Visit Your Local PBS Station PBS Home PBS Home Programs A-Z TV Schedules Watch Video Donate Shop PBS Search PBS
NOVA Home Find out what's coming up on air Listing of previous NOVA Web sites NOVA's history Subscribe to the NOVA bulletin Lesson plans and more for teachers NOVA RSS feeds Tell us what you think Program transcripts Buy NOVA videos or DVDs Watch NOVA programs online Answers to frequently asked questions

A Prisoner's Sketchbook


Great Escape homepage

Launch Slide Show A Prisoner's Sketchbook

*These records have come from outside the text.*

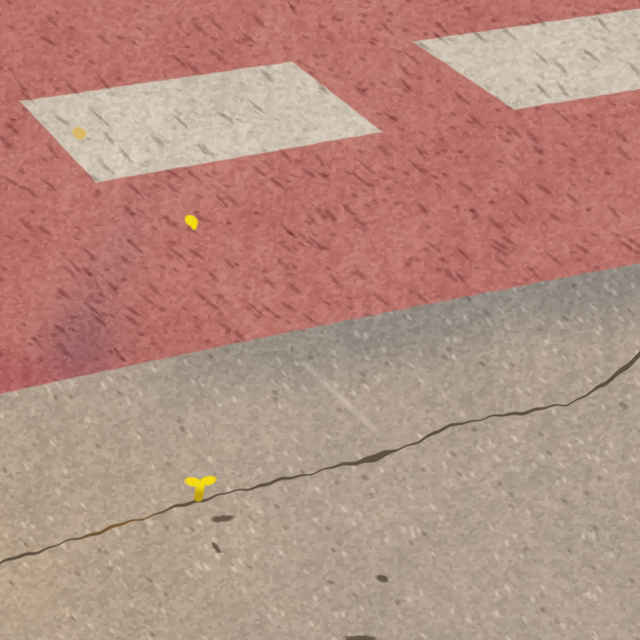
Give the GLSL for this texture, as a WebGL 1 fragment shader.

```glsl
precision highp float;
// Weathered red paving with two pale painted blocks above a bare concrete strip.
// Distance functions place the paint, crack and petals; cellular noise gives
// grain and oriented flecks, and layered sines give the broad mottling.
uniform vec2 u_resolution;

const vec3 RED_DARK = vec3(0.70, 0.415, 0.39);
const vec3 RED_LIGHT = vec3(0.76, 0.495, 0.455);
const vec3 CONCRETE_DARK = vec3(0.63, 0.575, 0.525);
const vec3 CONCRETE_LIGHT = vec3(0.72, 0.65, 0.585);
const vec3 PAINT = vec3(0.80, 0.755, 0.69);
const vec3 STAIN = vec3(0.54, 0.37, 0.39);
const vec3 CRACK = vec3(0.30, 0.25, 0.20);
const vec3 YELLOW = vec3(0.96, 0.86, 0.08);
const float GRAIN = 0.075;
const float RIDGE_ANGLE = -0.72;

float hash(vec2 p) { return fract(sin(dot(p, vec2(127.1, 311.7))) * 43758.545); }

vec2 rotate(vec2 p, float a) {
  float c = cos(a), s = sin(a);
  return vec2(c * p.x + s * p.y, c * p.y - s * p.x);
}

// Nearest cell point: x = distance, y = random value of that cell.
vec2 cells(vec2 p) {
  vec2 base = floor(p), best = vec2(9.0, 0.0);
  for (int j = -1; j <= 1; j++) {
    for (int i = -1; i <= 1; i++) {
      vec2 id = base + vec2(float(i), float(j));
      vec2 site = id + vec2(hash(id), hash(id + 37.3));
      float d = length(p - site);
      if (d < best.x) best = vec2(d, hash(id + 91.7));
    }
  }
  return best;
}

float mottle(vec2 p) {
  float sum = 0.0, amp = 0.5;
  for (int i = 0; i < 4; i++) {
    sum += amp * sin(p.x + 1.7 * sin(p.y * 0.8)) * sin(p.y + 1.3 * sin(p.x * 0.7));
    p = rotate(p, 0.9) * 1.9 + 2.3;
    amp *= 0.6;
  }
  return sum;
}

float flecks(vec2 p, vec2 freq, float angle, float share) {
  vec2 c = cells(rotate(p, angle) * freq);
  return smoothstep(0.42, 0.1, c.x) * step(1.0 - share, c.y);
}

float edgeSide(vec2 p, vec2 a, vec2 b) {
  vec2 e = normalize(b - a);
  return e.x * (p.y - a.y) - e.y * (p.x - a.x);
}

// Corners run clockwise; the result is negative inside.
float quad(vec2 p, vec2 a, vec2 b, vec2 c, vec2 d) {
  return max(max(edgeSide(p, a, b), edgeSide(p, b, c)), max(edgeSide(p, c, d), edgeSide(p, d, a)));
}

float segment(vec2 p, vec2 a, vec2 b) {
  vec2 v = b - a;
  return length(p - a - v * clamp(dot(p - a, v) / dot(v, v), 0.0, 1.0));
}

float blob(vec2 p, vec2 center, vec2 radius, float angle) {
  return (length(rotate(p - center, angle) / radius) - 1.0) * min(radius.x, radius.y);
}

float glow(vec2 p, vec2 center, vec2 radius) {
  vec2 q = (p - center) / radius;
  return exp(-dot(q, q));
}

// Crack height: a line whose slope changes at each bend.
float crackHeight(float x) {
  return 0.12 + 0.317 * x - 0.073 * max(x - 0.306, 0.0) + 0.197 * max(x - 0.605, 0.0)
    - 0.27 * max(x - 0.716, 0.0) + 0.34 * max(x - 0.885, 0.0) + 0.365 * max(x - 0.944, 0.0)
    + 0.0016 * sin(x * 75.0) + 0.001 * sin(x * 190.0);
}

void main() {
  vec2 p = gl_FragCoord.xy / u_resolution;
  float aa = 1.2 / min(u_resolution.x, u_resolution.y);
  float broad = mottle(p * 17.0);
  float fine = mottle(p * 95.0 + 4.0);
  float grain = cells(p * vec2(145.0, 175.0)).y - 0.5;
  vec2 warped = p + 0.004 * vec2(sin(p.y * 61.0), sin(p.x * 53.0 + p.y * 20.0));
  float ragged = 0.0012 * fine + 0.001 * grain;

  // Red surface: stains, diagonal ridges and small pits
  vec3 red = mix(RED_DARK, RED_LIGHT, clamp(0.48 + 0.45 * broad + 0.35 * fine, 0.0, 1.0));
  red = mix(red, STAIN, 0.55 * glow(p, vec2(0.13, 0.46), vec2(0.06, 0.065)));
  red = mix(red, STAIN, 0.25 * glow(rotate(p - vec2(0.17, 0.58), 1.1), vec2(0.0), vec2(0.13, 0.04)));
  red -= vec3(0.03, 0.055, 0.035) * glow(p, vec2(0.04, 0.41), vec2(0.2, 0.05));
  float ridges = flecks(warped, vec2(19.0, 85.0), RIDGE_ANGLE, 0.2);
  float pits = flecks(warped, vec2(50.0, 95.0), -0.35, 0.16);
  red -= vec3(0.15, 0.13, 0.11) * (0.75 * ridges + 0.65 * pits);

  // Concrete: grey band beside the border, warmer lower left, pale chips
  float border = 0.385 + 0.204 * p.x + 0.015 * p.x * (1.0 - p.x);
  float below = border - p.y;
  vec3 ground = mix(CONCRETE_DARK, CONCRETE_LIGHT, clamp(0.6 + 0.3 * broad + 0.3 * fine, 0.0, 1.0));
  float band = smoothstep(0.13, 0.02, below) * smoothstep(0.1, 0.55, p.x);
  ground -= vec3(0.105, 0.075, 0.05) * band;
  ground += vec3(0.02, 0.005, -0.025) * glow(p, vec2(0.0, 0.1), vec2(0.4, 0.25));
  ground += 0.09 * flecks(warped, vec2(45.0, 90.0), -0.9, 0.12);
  ground -= 0.10 * flecks(warped + 3.1, vec2(50.0, 85.0), -0.7, 0.08);
  float scratch = segment(p, vec2(0.475, 0.433), vec2(0.585, 0.33));
  ground += 0.075 * smoothstep(0.008, 0.0, scratch + 2.0 * ragged);
  vec3 color = mix(ground, red, smoothstep(-aa, aa, -below + ragged));

  // Painted blocks
  float left = quad(p, vec2(0.031, 0.842), vec2(0.456, 0.904), vec2(0.598, 0.794), vec2(0.15, 0.715));
  float right = quad(p, vec2(0.645, 0.935), vec2(1.2, 1.016), vec2(1.2, 0.893), vec2(0.803, 0.829));
  vec3 paint = PAINT + 0.035 * broad + 0.025 * fine - 0.14 * ridges - 0.07 * pits;
  color = mix(color, paint, smoothstep(aa, -aa, min(left, right) + ragged));
  color += GRAIN * grain;

  // Crack with wider gaps, then loose debris
  float width = 0.0011 + 0.004 * glow(p, vec2(0.59, 0.287), vec2(0.022, 0.05))
    + 0.003 * smoothstep(0.92, 1.0, p.x) + 0.0007 * sin(p.x * 48.0);
  float crack = abs(p.y - crackHeight(p.x)) * 0.93 - width;
  vec3 gap = mix(CRACK, vec3(0.43, 0.29, 0.12), glow(p, vec2(0.19, 0.185), vec2(0.07)));
  color = mix(color, gap, 0.82 * smoothstep(0.0022, -0.0008, crack));
  float debris = min(blob(p, vec2(0.349, 0.19), vec2(0.019, 0.005), 0.15), blob(p, vec2(0.597, 0.096), vec2(0.010, 0.005), -0.3));
  debris = min(debris, min(blob(p, vec2(0.337, 0.145), vec2(0.009, 0.003), -0.9), blob(p, vec2(0.562, 0.002), vec2(0.025, 0.005), 0.0)));
  color = mix(color, CRACK, 0.75 * smoothstep(0.002, -0.002, debris + ragged));

  // Yellow petals and the flower resting on the crack
  float petals = min(blob(p, vec2(0.299, 0.655), vec2(0.011, 0.008), -0.6), blob(p, vec2(0.303, 0.648), vec2(0.005, 0.007), 0.0));
  float flower = min(blob(p, vec2(0.302, 0.247), vec2(0.013, 0.007), -0.2), blob(p, vec2(0.325, 0.249), vec2(0.013, 0.007), 0.2));
  flower = min(flower, segment(p, vec2(0.313, 0.241), vec2(0.31, 0.223)) - 0.007);
  vec3 petal = YELLOW - vec3(0.22, 0.24, 0.0) * smoothstep(0.243, 0.225, p.y);
  color = mix(color, petal, smoothstep(aa, -aa, min(petals, flower)));
  float faded = blob(p, vec2(0.124, 0.792), vec2(0.011, 0.009), -0.5);
  color = mix(color, vec3(0.86, 0.72, 0.36), 0.85 * smoothstep(0.002, -0.002, faded));
  gl_FragColor = vec4(clamp(color, 0.0, 1.0), 1.0);
}
```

Several months before the Great Escape, the senior British officer in the Stalag Luft III camp asked fellow prisoner and artist Ley Kenyon to create a visual document of "Harry," the tunnel used the night of March 24, 1944, to make the break. Kenyon obliged, rendering six drawings inside Harry's cramped quarters. The drawings were sealed in a watertight container fabricated from old milk tins and stored in "Dick," an abandoned escape tunnel. When the advancing Russians neared the camp in January 1945, the Germans hastily evacuated the prisoners, who just managed to flood Dick in hopes of deterring a search if the Germans discovered the tunnel. They never did, and when the Russians seized control of the camp, a British officer who had been too ill to evacuate earlier with the other prisoners recovered the drawings and brought them to England; they now reside in the Royal Air Force Museum in London. In this slide show, view these hard-won sketches, along with five others Kenyon made either before or after the famous getaway. To launch the slide show, click on the image at left.—Peter Tyson








  

Send Feedback Image Credits
   
NOVA Home Find out what's coming up on air Listing of previous NOVA Web sites NOVA's history Subscribe to the NOVA bulletin Lesson plans and more for teachers NOVA RSS feeds Tell us what you think Program transcripts Buy NOVA videos or DVDs Watch NOVA programs online Answers to frequently asked questions

Support provided by

For new content
visit the redesigned
NOVA site